Sunflowers, an oil on canvas painting by Irma Stern, sold for $538,524 at Sotheby’s Modern and Contemporary African Art auction in London. Image: Sotheby’s
LONDON-After great expectations, the Sotheby’s modern and contemporary African art auction happened in London. Sadly, the sale did not break the record set by Bonhams several years ago. Nonetheless, it was a great start for Sotheby’s in its efforts to sell modern and contemporary African art. During the sale, 155 lots were offered and 79 works sold, realizing $3,611,376. The sale surpassed the set estimate.
Leading the sale was Earth Developing More Roots by El Anatsui. The relief sculpture made from aluminum bottle caps and copper wire sold for $941,691, surpassing the estimate of £650,000-850,00.
As expected, the auction brought together collectors from across the globe. Those that could not make it to the auction venue were on the phone, bidding for their favorite works. Collectors from 29 countries slogged it out on the auction floor at this exciting auction that saw many surprises.
Irma Stern’s Sunflower, an oil on canvas painted in 1942, did not disappoint. When it came on the block, collectors from across the globe demanded to have it in their collection. The painting measuring 86 by 86cm was done during Stern’s travels to Belgian Congo. This was during the Second World War.
Stern’s visit to Congo and painting during the trip took her mind away from the raging violence. Sunflower was acquired directly from the artist in June of 1944 by Caroline (‘Ina’), Lady Oppenheimer. The painting consists of 5 Sunflowers in brilliant yellow. Estimated at £350,000 — 550,000, it sold for $538, 524 (£416,750) to a private collector in Africa.

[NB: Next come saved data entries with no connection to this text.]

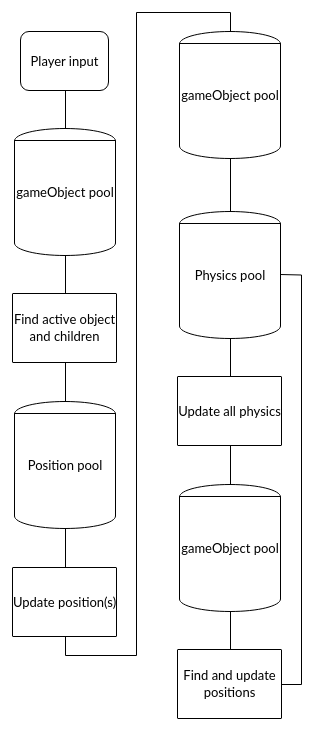
<!DOCTYPE html>
<html lang="en">
<head>
<meta charset="utf-8">
<title>Game loop flowchart</title>
<style>
:root { --paper: #fff; --ink: #000; }
* { box-sizing: border-box; }
html, body { margin: 0; overflow: hidden; background: var(--paper); }
.flowchart {
  position: relative; width: 316px; height: 732px; overflow: hidden;
  background: var(--paper); color: var(--ink);
  font: 13px/17px Lato, "Open Sans", sans-serif;
}
.connectors { position: absolute; inset: 0; fill: none; stroke: var(--ink); }
.node {
  position: absolute; left: var(--x); top: var(--y);
  display: flex; align-items: center; justify-content: center;
  text-align: center; white-space: nowrap;
}
.input { width: 89px; height: 60px; border: 1px solid var(--ink); border-radius: 9px; background: var(--paper); }
.process { width: 105px; height: 70px; border: 1px solid var(--ink); border-radius: 1px; background: var(--paper); }
.process span { margin: 0 -4px; }
.pool { width: 102px; height: 128px; }
.pool svg { position: absolute; inset: 0; fill: var(--paper); stroke: var(--ink); }
.pool span { position: relative; }
</style>
</head>
<body>
<main class="flowchart">
  <svg class="connectors" width="316" height="732" viewBox="0 0 316 732" aria-hidden="true">
    <defs>
      <g id="cylinder">
        <path d="M.5 13C.5 6 23 .5 51 .5S101.5 6 101.5 13V115C101.5 122 79 127.5 51 127.5S.5 122 .5 115Z"/>
        <path d="M.5 12.5H101.5"/>
      </g>
    </defs>
    <path d="M65.5 90V129M65.5 255V294M65.5 363V402M65.5 528V568"/>
    <path d="M230.5 158V212M230.5 338V377M230.5 446V485M230.5 611V650"/>
    <path d="M65.5 636V655.5H136.5V12.5H230.5V32"/>
    <path d="M280 274.5L301.5 275V684.5H281"/>
  </svg>

  <div class="node input" style="--x:20px;--y:31px"><span>Player input</span></div>
  <div class="node pool" style="--x:14px;--y:128px"><svg width="102" height="128"><use href="#cylinder"/></svg><span>gameObject pool</span></div>
  <div class="node process" style="--x:12px;--y:293px"><span>Find active object<br>and children</span></div>
  <div class="node pool" style="--x:14px;--y:401px"><svg width="102" height="128"><use href="#cylinder"/></svg><span>Position pool</span></div>
  <div class="node process" style="--x:12px;--y:567px"><span>Update position(s)</span></div>

  <div class="node pool" style="--x:179px;--y:31px"><svg width="102" height="128"><use href="#cylinder"/></svg><span>gameObject pool</span></div>
  <div class="node pool" style="--x:179px;--y:211px"><svg width="102" height="128"><use href="#cylinder"/></svg><span>Physics pool</span></div>
  <div class="node process" style="--x:177px;--y:376px"><span>Update all physics</span></div>
  <div class="node pool" style="--x:179px;--y:484px"><svg width="102" height="128"><use href="#cylinder"/></svg><span>gameObject pool</span></div>
  <div class="node process" style="--x:177px;--y:649px"><span>Find and update<br>positions</span></div>
</main>
</body>
</html>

Crash Willy by Yinka Shonibare was one of the works at the auction that got collectors very excited. Made from mannequin, Dutch wax printed cotton textile, leather, fiberglass, and metal, the work was conceived in 2009. Done in Shonibare’s unique style, the sculpture depicts a man sitting lifelessly behind his crashed car. The car is ruined and the man seems dead in what is a dramatic event borrowed from history. Crash Willy is an important example of Yinka Shonibare’s works, especially the ones from the Tableaux Vivants series. Estimated at between £120,000 — 180,000, the piece sold for $290,422 (£224,750), setting a new auction record for the artist at the auction.
Sotheby’s inaugural Modern and contemporary African art auction was full of surprises. In addition to Yinka Shonibare, several other artists made auction records. They include António Ole, (Angola), Pascale Marthine Tayou (Cameroon), Owattare Watts (Ivory Coast), Armand Bous (Ivory Coast) Abiodu Olaku (Nigeria).
Below are the Top Lots at the Sotheby’s inaugural Modern and Contemporary African Art Auction held in London.